Anti-microbial resistance: engaging water utility companies
In our first blog on anti-microbial resistance (AMR), we highlighted the phenomenon as an increasingly material issue for investors. We continue to believe that without coordinated action today, AMR may be the next global health crisis and the financial impact could be significant. As such, we seek to address this issue with our investee companies in sectors that can play a key role, and as part of this we started by focusing on the often-overlooked area of water utility companies.
The overuse and inappropriate use of many antimicrobials (including antibiotics) in human and veterinary medicine, animal agriculture and aquaculture, as well as discharges from pharmaceutical production facilities, are often linked to the uncontrolled release and disposal of antimicrobial agents. These include antibiotics into our water systems, be that the clean water that we may drink, wastewater, or rivers and seas.
This process leads to the extensive presence of agents that can persist for extended periods of time and, if not treated correctly, can reappear in the water systems that provide our drinking water. In other words, there needs to be a monitoring system in place.

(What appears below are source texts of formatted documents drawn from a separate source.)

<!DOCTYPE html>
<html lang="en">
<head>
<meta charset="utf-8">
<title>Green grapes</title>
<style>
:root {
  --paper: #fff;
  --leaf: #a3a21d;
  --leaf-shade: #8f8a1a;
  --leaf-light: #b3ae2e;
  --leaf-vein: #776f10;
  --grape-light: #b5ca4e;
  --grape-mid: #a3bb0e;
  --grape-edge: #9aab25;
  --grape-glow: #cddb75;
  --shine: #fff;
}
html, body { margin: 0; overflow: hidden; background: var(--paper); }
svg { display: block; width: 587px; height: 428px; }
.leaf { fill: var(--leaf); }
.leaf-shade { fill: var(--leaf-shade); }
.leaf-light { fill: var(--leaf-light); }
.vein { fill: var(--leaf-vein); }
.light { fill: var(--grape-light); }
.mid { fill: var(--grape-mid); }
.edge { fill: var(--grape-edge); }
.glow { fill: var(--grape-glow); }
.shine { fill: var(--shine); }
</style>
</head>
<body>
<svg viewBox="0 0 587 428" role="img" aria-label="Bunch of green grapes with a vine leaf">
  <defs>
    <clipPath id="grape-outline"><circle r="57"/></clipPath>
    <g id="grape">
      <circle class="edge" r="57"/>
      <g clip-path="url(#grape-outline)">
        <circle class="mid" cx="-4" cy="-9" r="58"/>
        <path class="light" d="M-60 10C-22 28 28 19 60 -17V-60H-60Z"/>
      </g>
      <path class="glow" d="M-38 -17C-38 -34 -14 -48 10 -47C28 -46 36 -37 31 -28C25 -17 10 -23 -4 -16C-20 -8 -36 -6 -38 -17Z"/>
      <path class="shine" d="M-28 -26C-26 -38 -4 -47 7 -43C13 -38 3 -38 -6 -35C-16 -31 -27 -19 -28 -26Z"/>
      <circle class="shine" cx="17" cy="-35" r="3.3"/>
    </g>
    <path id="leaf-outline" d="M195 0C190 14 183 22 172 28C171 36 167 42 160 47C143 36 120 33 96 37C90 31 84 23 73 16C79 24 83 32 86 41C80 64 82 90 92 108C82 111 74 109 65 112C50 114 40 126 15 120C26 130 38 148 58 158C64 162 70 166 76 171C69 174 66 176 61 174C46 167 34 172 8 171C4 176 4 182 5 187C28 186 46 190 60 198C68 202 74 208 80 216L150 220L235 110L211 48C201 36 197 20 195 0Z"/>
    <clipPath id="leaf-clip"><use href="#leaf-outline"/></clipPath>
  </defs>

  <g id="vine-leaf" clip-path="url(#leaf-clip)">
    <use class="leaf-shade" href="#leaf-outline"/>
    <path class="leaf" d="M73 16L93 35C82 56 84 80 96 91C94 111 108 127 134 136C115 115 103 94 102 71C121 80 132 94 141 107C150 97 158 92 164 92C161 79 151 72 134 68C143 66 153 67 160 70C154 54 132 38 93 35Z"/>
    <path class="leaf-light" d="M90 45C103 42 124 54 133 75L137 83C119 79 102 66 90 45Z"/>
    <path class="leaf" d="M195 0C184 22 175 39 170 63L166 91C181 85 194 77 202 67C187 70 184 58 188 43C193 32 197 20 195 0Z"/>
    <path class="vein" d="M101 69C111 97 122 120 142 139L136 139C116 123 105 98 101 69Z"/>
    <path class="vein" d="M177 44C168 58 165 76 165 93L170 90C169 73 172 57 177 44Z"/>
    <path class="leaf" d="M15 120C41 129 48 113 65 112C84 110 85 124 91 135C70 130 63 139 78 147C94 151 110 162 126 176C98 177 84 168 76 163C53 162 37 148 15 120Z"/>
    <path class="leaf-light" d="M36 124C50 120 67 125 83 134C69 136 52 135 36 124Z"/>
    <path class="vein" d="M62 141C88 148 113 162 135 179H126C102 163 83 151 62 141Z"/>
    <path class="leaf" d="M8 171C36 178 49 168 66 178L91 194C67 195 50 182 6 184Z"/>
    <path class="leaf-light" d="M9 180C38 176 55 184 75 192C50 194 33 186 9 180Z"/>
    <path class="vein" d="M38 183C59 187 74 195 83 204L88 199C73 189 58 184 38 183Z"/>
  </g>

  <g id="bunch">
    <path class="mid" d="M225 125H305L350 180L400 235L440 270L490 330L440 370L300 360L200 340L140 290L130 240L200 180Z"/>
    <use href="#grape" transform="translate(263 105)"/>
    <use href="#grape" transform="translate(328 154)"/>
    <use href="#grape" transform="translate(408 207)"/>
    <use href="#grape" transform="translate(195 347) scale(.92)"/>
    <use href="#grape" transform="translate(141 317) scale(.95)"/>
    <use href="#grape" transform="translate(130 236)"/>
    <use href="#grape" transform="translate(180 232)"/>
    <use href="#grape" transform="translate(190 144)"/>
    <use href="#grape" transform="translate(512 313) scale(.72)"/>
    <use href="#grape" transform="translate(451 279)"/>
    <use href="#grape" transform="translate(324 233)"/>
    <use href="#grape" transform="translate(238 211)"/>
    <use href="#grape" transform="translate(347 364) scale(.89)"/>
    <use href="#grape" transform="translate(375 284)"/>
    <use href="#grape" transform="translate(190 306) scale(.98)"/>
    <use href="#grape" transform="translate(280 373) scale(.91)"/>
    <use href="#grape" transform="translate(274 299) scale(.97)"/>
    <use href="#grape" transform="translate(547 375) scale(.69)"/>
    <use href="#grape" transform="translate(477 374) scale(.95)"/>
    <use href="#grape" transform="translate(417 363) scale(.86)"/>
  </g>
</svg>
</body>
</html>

While the infrastructure of, for example, wastewater treatment plants has improved over the past century, waste sanitation and management systems have not been designed to address AMR concerns. We believe a first step is to understand whether (or how much) water utility companies are aware of this critical issue, so that they can introduce effective monitoring systems to detect agents such as antibiotic-resistant bacteria and antibiotic-resistant genes.
What we found
In order to better understand global market awareness and practices, we sent an open letter to over 20 investee companies across Asia, Europe (including the UK), North and South America, setting out our concerns and seeking dialogue.
We met and had open and frank discussions with several of these companies, and were disappointed to learn that in most countries awareness is low and very little monitoring is undertaken in this area. We believe this is mainly due to the lack of national (or international) regulatory requirements or incentives to do so, and perhaps because there is little perception of any immediate to long-term potential risks to the individual company.
We did, however, find that a few companies are considering AMR. One utility company is seeking to understand what happens to emerging contaminants in the wastewater treatment process, and as part of this has implemented a programme that will analyse the results to try to understand what improvements in their systems would be required to address it.
What is clear from the overall picture is that going forward, we need to consider how we might influence the regulatory landscape in this area so as to help promote a more enhanced and standardised approach to this problem. As part of this, we are also working with our peers within the Investor Action on AMR initiative.
Solving the AMR challenge within water systems is complex and will require collaboration and knowledge sharing across the water sector itself, as well as other sectors and stakeholders – including investors, academics, and national and international bodies.
The window of opportunity in which to address the AMR challenge remains open, but we must act soon.